---- SOURCE MATERIAL
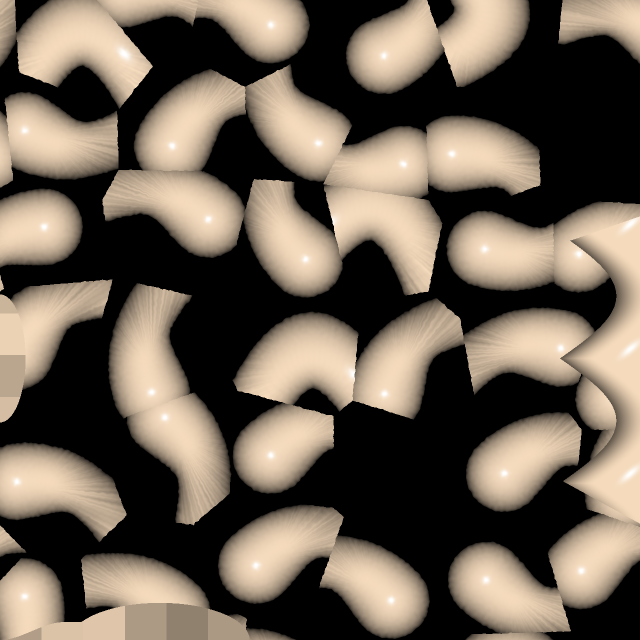
Reproduce this pattern procedurally as a Shadertoy shader.

```glsl
// Glossy sand-coloured limbs and bulbs on black, cut off along irregular cell seams.

const vec3  SAND        = vec3(0.96, 0.855, 0.735);
const float CELL        = 0.176;   // mean spacing of the limbs
const float JITTER      = 0.62;    // scatter of cell centres
const float HEAD_RADIUS = 0.060;
const float TAIL_RADIUS = 0.032;
const float ARCH_RADIUS = 0.046;
const float ARCH_SHARE  = 0.27;
const float EMPTY_SHARE = 0.05;
const float OUTER_SCALE = 0.62;    // below 1 widens the convex side
const float SEAM_ROUGH  = 0.0022;
const float SPOT_SIZE   = 0.0055;
const int   CURVE_STEPS = 24;
const float PI          = 3.14159265;

vec2 hash2(vec2 p) {
    p = vec2(dot(p, vec2(127.1, 311.7)), dot(p, vec2(269.5, 183.3)));
    return fract(sin(p) * 43758.55);
}

float gradientNoise(vec2 p) {
    vec2 i = floor(p), f = fract(p);
    vec2 w = f * f * f * (f * (f * 6.0 - 15.0) + 10.0);
    vec2 e = vec2(0.0, 1.0);
    float a = dot(hash2(i) * 2.0 - 1.0, f);
    float b = dot(hash2(i + e.yx) * 2.0 - 1.0, f - e.yx);
    float c = dot(hash2(i + e) * 2.0 - 1.0, f - e);
    float d = dot(hash2(i + 1.0) * 2.0 - 1.0, f - 1.0);
    return mix(mix(a, b, w.x), mix(c, d, w.x), w.y);
}

mat2 rotation(float a) {
    return mat2(cos(a), sin(a), -sin(a), cos(a));
}

// Nearest cell: xy = offset from its centre, zw = its index
vec4 nearestCell(vec2 p) {
    vec2 rough = vec2(gradientNoise(p * 140.0), gradientNoise(p * 140.0 + 37.0));
    vec2 g = (p + SEAM_ROUGH * rough) / CELL;
    vec2 base = floor(g);
    float best = 9.0;
    vec4 found = vec4(0.0);
    for (int y = -1; y <= 1; y++)
    for (int x = -1; x <= 1; x++) {
        vec2 id = base + vec2(x, y);
        vec2 offset = g - id - 0.5 - JITTER * (hash2(id) - 0.5);
        float d = dot(offset, offset);
        if (d < best) { best = d; found = vec4(offset * CELL, id); }
    }
    return found;
}

// Bent limb: a bulb with a tail, or an even arch. x = light, y = highlight
vec2 limb(vec2 p, vec2 id) {
    vec2 kind = hash2(id + 51.3), turn = hash2(id + 17.9);
    if (kind.y < EMPTY_SHARE) return vec2(0.0);
    bool arch = kind.x < ARCH_SHARE;
    float s = turn.x * 2.0 - 1.0;
    vec2 q = rotation(PI * s * abs(s)) * p;
    q.x *= turn.y < 0.5 ? -1.0 : 1.0;

    vec2 a = arch ? vec2(-0.10, -0.08) : vec2(-0.032, -0.014);
    vec2 b = arch ? vec2(0.0, 0.11)    : vec2(0.03, 0.05);
    vec2 c = arch ? vec2(0.10, -0.08)  : vec2(0.13, 0.02);
    float u = 9.0;
    for (int i = 0; i <= CURVE_STEPS; i++) {
        float t = float(i) / float(CURVE_STEPS);
        float taper = smoothstep(0.0, 0.7, t);
        float radius = arch ? ARCH_RADIUS : mix(HEAD_RADIUS, TAIL_RADIUS, taper);
        vec2 d = q - mix(mix(a, b, t), mix(b, c, t), t);
        if (d.y > 0.0) d.y *= mix(1.0, OUTER_SCALE, arch ? 1.0 : taper);
        u = min(u, length(d) / radius);
    }
    if (u >= 1.0) return vec2(0.0);

    // Round profile, dimmer towards the tail, with fine fan streaks there
    float light = pow(1.0 - u * u, 0.46);
    float reach = length(q - (arch ? vec2(0.0) : a));
    float far = smoothstep(0.05, 0.14, reach);
    float streak = gradientNoise(vec2(atan(q.y, q.x) * 28.0, id.x + 0.5));
    light *= 1.0 - far * ((arch ? 0.05 : 0.2) + 0.16 * streak);
    vec2 h = arch ? rotation(0.8) * (q - vec2(0.066, -0.012)) * vec2(1.0, 0.8) : q - a;
    if (arch) h.x *= 0.45;
    float r = length(h);
    return vec2(light, exp(-r * r / (SPOT_SIZE * SPOT_SIZE)) + 0.1 * exp(-r / 0.018));
}

// Scalloped bank along the right side
vec2 bank(vec2 p) {
    float wave = abs(sin(PI * (p.y - 0.245) / 0.195));
    float inside = p.x - 0.875 - 0.088 * wave;
    float low = p.y - 0.245 + 0.55 * (p.x - 0.885);
    float high = 0.62 + 0.35 * (p.x - 0.88) - p.y;
    if (min(inside, min(low, high)) < 0.0) return vec2(0.0);
    float light = 0.25 + 0.75 * sqrt(smoothstep(-0.006, 0.055, inside));
    vec2 h = vec2(p.x - 0.985, mod(p.y - 0.26 + 0.0975, 0.195) - 0.0975);
    h = rotation(-0.7) * h * vec2(1.0, 1.0);
    return vec2(light, exp(-dot(h, h * vec2(0.1, 1.0)) / (SPOT_SIZE * SPOT_SIZE)));
}

// Flat banded mounds on the lower and left borders
float borderBand(vec2 p) {
    float bottom = 0.058 * sqrt(max(0.0, 1.0 - pow((p.x - 0.25) / 0.14, 2.0)));
    bottom = max(bottom, 0.028 * smoothstep(0.0, 0.1, p.x) * step(p.x, 0.2));
    float side = 0.04 * sqrt(max(0.0, 1.0 - pow((p.y - 0.44) / 0.1, 2.0)));
    float along = p.y < bottom ? p.x : p.y + 3.0;
    float tone = 0.58 + 0.4 * hash2(vec2(floor(along / 0.065), 4.0)).x;
    return p.y < bottom || p.x < side ? tone : 0.0;
}

vec3 scene(vec2 p) {
    vec4 cell = nearestCell(p);
    vec2 shade = limb(cell.xy, cell.zw);
    vec2 right = bank(p);
    if (right.x > 0.0) shade = right;
    float band = borderBand(p);
    if (band > 0.0) shade = vec2(band, 0.0);
    return mix(SAND * shade.x, vec3(1.0), clamp(shade.y, 0.0, 1.0) * step(0.01, shade.x));
}

void mainImage(out vec4 fragColor, in vec2 fragCoord) {
    // Four samples per pixel smooth all edges
    vec3 sum = vec3(0.0);
    for (int i = 0; i < 4; i++) {
        vec2 shift = vec2(i % 2, i / 2) * 0.5 - 0.25;
        sum += scene((fragCoord + shift) / iResolution.y);
    }
    fragColor = vec4(sum * 0.25, 1.0);
}
```
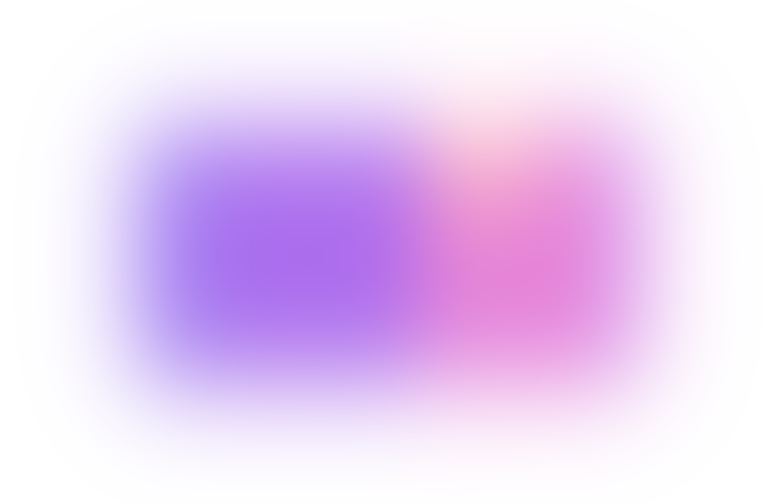
A Shadertoy shader for this background:

```glsl
// A soft glowing panel on white: violet on the left, pink on the right.
// The panel is a box blurred analytically along each axis, and its tint
// blends indigo, violet, pink and orchid, with a peach glow near the top.

#define PANEL_MIN vec2(0.180, 0.242)
#define PANEL_MAX vec2(0.835, 0.742)
#define PANEL_BLUR vec2(0.061, 0.102)
#define SEAM_X 0.541
#define SEAM_BLUR 0.050
#define PEACH_CENTER vec2(0.620, 0.780)
#define PEACH_RADIUS vec2(0.075, 0.170)

const vec3 WHITE  = vec3(1.00, 1.00, 1.00);
const vec3 INDIGO = vec3(0.60, 0.45, 0.94);
const vec3 VIOLET = vec3(0.67, 0.42, 0.93);
const vec3 PINK   = vec3(0.89, 0.49, 0.85);
const vec3 ORCHID = vec3(0.84, 0.52, 0.90);
const vec3 PEACH  = vec3(0.97, 0.65, 0.77);

// Step edge after a Gaussian blur; z is the distance in standard deviations
float blurredStep(float z) {
    z = clamp(z, -5.0, 5.0);
    return 0.5 + 0.5 * tanh(0.798 * z * (1.0 + 0.0447 * z * z));
}

// Interval from lo to hi after a Gaussian blur
float blurredSpan(float x, float lo, float hi, float blur) {
    return blurredStep((x - lo) / blur) - blurredStep((x - hi) / blur);
}

float gaussian(vec2 p, vec2 center, vec2 radius) {
    vec2 d = (p - center) / radius;
    return exp(-0.5 * dot(d, d));
}

vec3 panelTint(vec2 uv) {
    vec3 left = mix(INDIGO, VIOLET, smoothstep(0.15, 0.40, uv.x));
    vec3 right = mix(PINK, ORCHID, smoothstep(0.70, 0.86, uv.x));
    right = mix(right, PEACH, gaussian(uv, PEACH_CENTER, PEACH_RADIUS));
    return mix(left, right, blurredStep((uv.x - SEAM_X) / SEAM_BLUR));
}

void mainImage(out vec4 fragColor, in vec2 fragCoord) {
    vec2 uv = fragCoord / iResolution.xy;

    // Coverage of the blurred box
    float coverage = blurredSpan(uv.x, PANEL_MIN.x, PANEL_MAX.x, PANEL_BLUR.x)
                   * blurredSpan(uv.y, PANEL_MIN.y, PANEL_MAX.y, PANEL_BLUR.y);

    fragColor = vec4(mix(WHITE, panelTint(uv), coverage), 1.0);
}
```
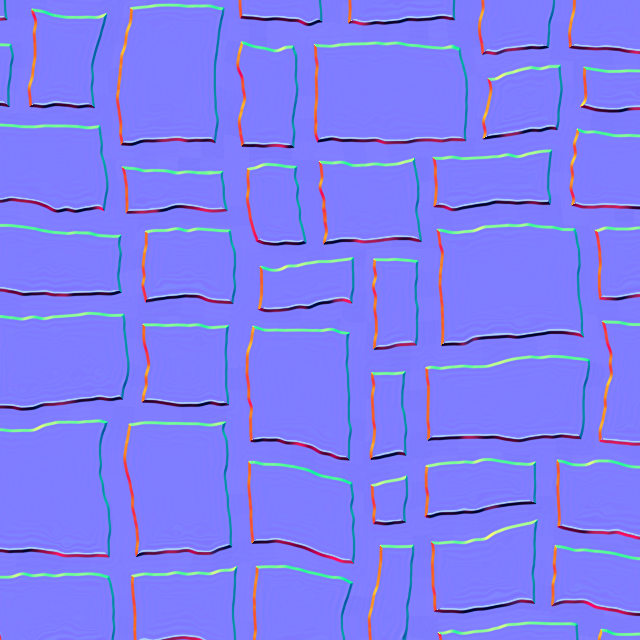
Reproduce this texture map procedurally as a WebGL 1 fragment shader.

```glsl
precision highp float;
// Normal map of irregular rectangular paving: a pinwheel tiling of boxes
// with shared walls, bent by noise. The distance to the nearest box gives the
// edge direction, which picks the slope colour; faint ripples follow the edges.

uniform vec2 u_resolution;

const vec2  GRID        = vec2(5.7, 6.3);      // tiles across the canvas
const vec2  WALL_JITTER = vec2(0.29, 0.34);    // wall shift, in cells
const float JOINT_MIN   = 0.015;               // half width of the joints
const float JOINT_VARY  = 0.005;
const float EDGE_WIDTH  = 0.0024;
const float FRINGE_SHIFT = 0.0038;
const float RIPPLE_STEP = 0.0095;
const float RIPPLE_FADE = 0.026;
const float RIPPLE_GAIN = 0.042;
const float TILT_GAIN   = 0.95;
const float JOINT_TONE  = 0.02;
const float PROBE       = 0.0008;              // step of the gradient

const vec3 FLAT   = vec3(0.50, 0.49, 1.00);
const vec3 LEFT   = vec3(0.97, 0.40, 0.12);
const vec3 RIGHT  = vec3(0.03, 0.53, 0.65);
const vec3 TOP    = vec3(0.46, 1.00, 0.58);
const vec3 BOTTOM_DARK = vec3(0.12, 0.00, 0.14);
const vec3 BOTTOM_RED  = vec3(0.74, 0.10, 0.32);
const vec3 FRINGE = vec3(0.76, 0.96, 0.95);

float hash(vec2 p) {
  vec3 q = fract(vec3(p.xyx) * 0.1031);
  q += dot(q, q.yzx + 33.33);
  return fract((q.x + q.y) * q.z);
}

// Smooth value noise, -1 to 1
float noise(vec2 p) {
  vec2 i = floor(p), f = fract(p);
  f = f * f * (3.0 - 2.0 * f);
  float low  = mix(hash(i), hash(i + vec2(1.0, 0.0)), f.x);
  float high = mix(hash(i + vec2(0.0, 1.0)), hash(i + 1.0), f.x);
  return 2.0 * mix(low, high, f.y) - 1.0;
}

vec2 noise2(vec2 p) {
  return vec2(noise(p + 17.0), noise(p + 71.0));
}

// Broad bends, small waves and fine chipping
vec2 warp(vec2 p) {
  return p + 0.0190 * noise2(p * 7.0)
           + 0.0050 * noise2(p * 21.0)
           + 0.0022 * noise2(p * 58.0);
}

// Shift of a wall, owned by whichever of its two ends has the given parity
float wallShift(vec2 v, vec2 along, float parity) {
  float own = step(abs(mod(v.x + v.y, 2.0) - parity), 0.5);
  return 2.0 * hash(v + along * (1.0 - own) + 40.0 * parity + 9.0) - 1.0;
}

float boxDistance(vec2 p, vec2 halfSize) {
  vec2 q = abs(p) - halfSize;
  return length(max(q, 0.0)) + min(max(q.x, q.y), 0.0);
}

// Signed distance to the nearest tile, negative inside
float tileDistance(vec2 point) {
  vec2 p = warp(point), cell = floor(p * GRID);
  vec2 right = vec2(1.0, 0.0), up = vec2(0.0, 1.0);
  float d = 1.0;
  for (int y = -1; y <= 1; y++) {
    for (int x = -1; x <= 1; x++) {
      vec2 id = cell + vec2(float(x), float(y));
      vec2 lo = id + WALL_JITTER *
        vec2(wallShift(id, up, 0.0), wallShift(id, right, 1.0));
      vec2 hi = id + 1.0 + WALL_JITTER *
        vec2(wallShift(id + right, up, 0.0), wallShift(id + up, right, 1.0));
      float inset = JOINT_MIN + JOINT_VARY * hash(id + 5.3);
      vec2 halfSize = 0.5 * (hi - lo) / GRID - inset;
      d = min(d, boxDistance(p - 0.5 * (lo + hi) / GRID, halfSize));
    }
  }
  return d;
}

// Line with a flat crest and crisp sides
float ridge(float d, float width) {
  float t = d * d / (width * width);
  return exp(-t * t);
}

void main() {
  vec2 p = gl_FragCoord.xy / u_resolution.y;
  float pixel = 1.0 / u_resolution.y;

  // Distance and outward direction of the nearest edge
  float raw = tileDistance(p);
  vec2 grad = vec2(tileDistance(p + vec2(PROBE, 0.0)) - raw,
                   tileDistance(p + vec2(0.0, PROBE)) - raw) / PROBE;
  float d = raw / max(length(grad), 0.6);
  vec2 outward = grad / max(length(grad), 0.001);

  // Share of each side: left, right, top, bottom
  vec4 side = max(vec4(-outward.x, outward.x, outward.y, -outward.y), 0.0);
  side *= side;
  vec2 slope = vec2(-outward.x, outward.y);

  // Flat ground: ripples in the tiles, blocky tone in the joints
  float inside = 1.0 - smoothstep(-0.002, 0.002, raw);
  float ripple = cos(6.2832 * d / RIPPLE_STEP) * exp(-abs(d) / RIPPLE_FADE);
  ripple *= RIPPLE_GAIN * mix(0.4, 0.7 + 0.6 * side.w, inside);
  ripple *= 0.8 + 0.5 * noise(p * 14.0);
  vec3 color = FLAT + vec3(slope * ripple, 0.0);
  color += (1.0 - inside) * JOINT_TONE * (hash(floor(warp(p) * 28.0)) - 0.5);

  // Edge colours, turned redder or yellower by the local tilt
  float redness = smoothstep(-0.3, 0.7, noise(p * 30.0));
  vec3 bottom = mix(BOTTOM_DARK, BOTTOM_RED, redness);
  vec3 edge = LEFT * side.x + RIGHT * side.y + TOP * side.z + bottom * side.w;
  edge.r += TILT_GAIN * slope.x * (side.z + side.w);
  edge.g += TILT_GAIN * slope.y * (side.x + 0.4 * side.y);
  edge.b += 0.6 * max(-slope.y, 0.0) * side.x;
  float width = max(EDGE_WIDTH * (1.0 - 0.2 * side.y), 0.7 * pixel);
  float fringe = ridge(d + FRINGE_SHIFT, max(0.0014, 0.6 * pixel));
  color = mix(color, FRINGE, 0.7 * fringe * side.w);
  color = mix(color, edge, ridge(d, width));

  gl_FragColor = vec4(clamp(color, 0.0, 1.0), 1.0);
}
```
--------
→ **WHAT YOU WILL DO**
Note down each line above where the word "panelTint" occurs.

→ **RESULT OF THIS EXERCISE**
vec3 panelTint(vec2 uv) {
    fragColor = vec4(mix(WHITE, panelTint(uv), coverage), 1.0);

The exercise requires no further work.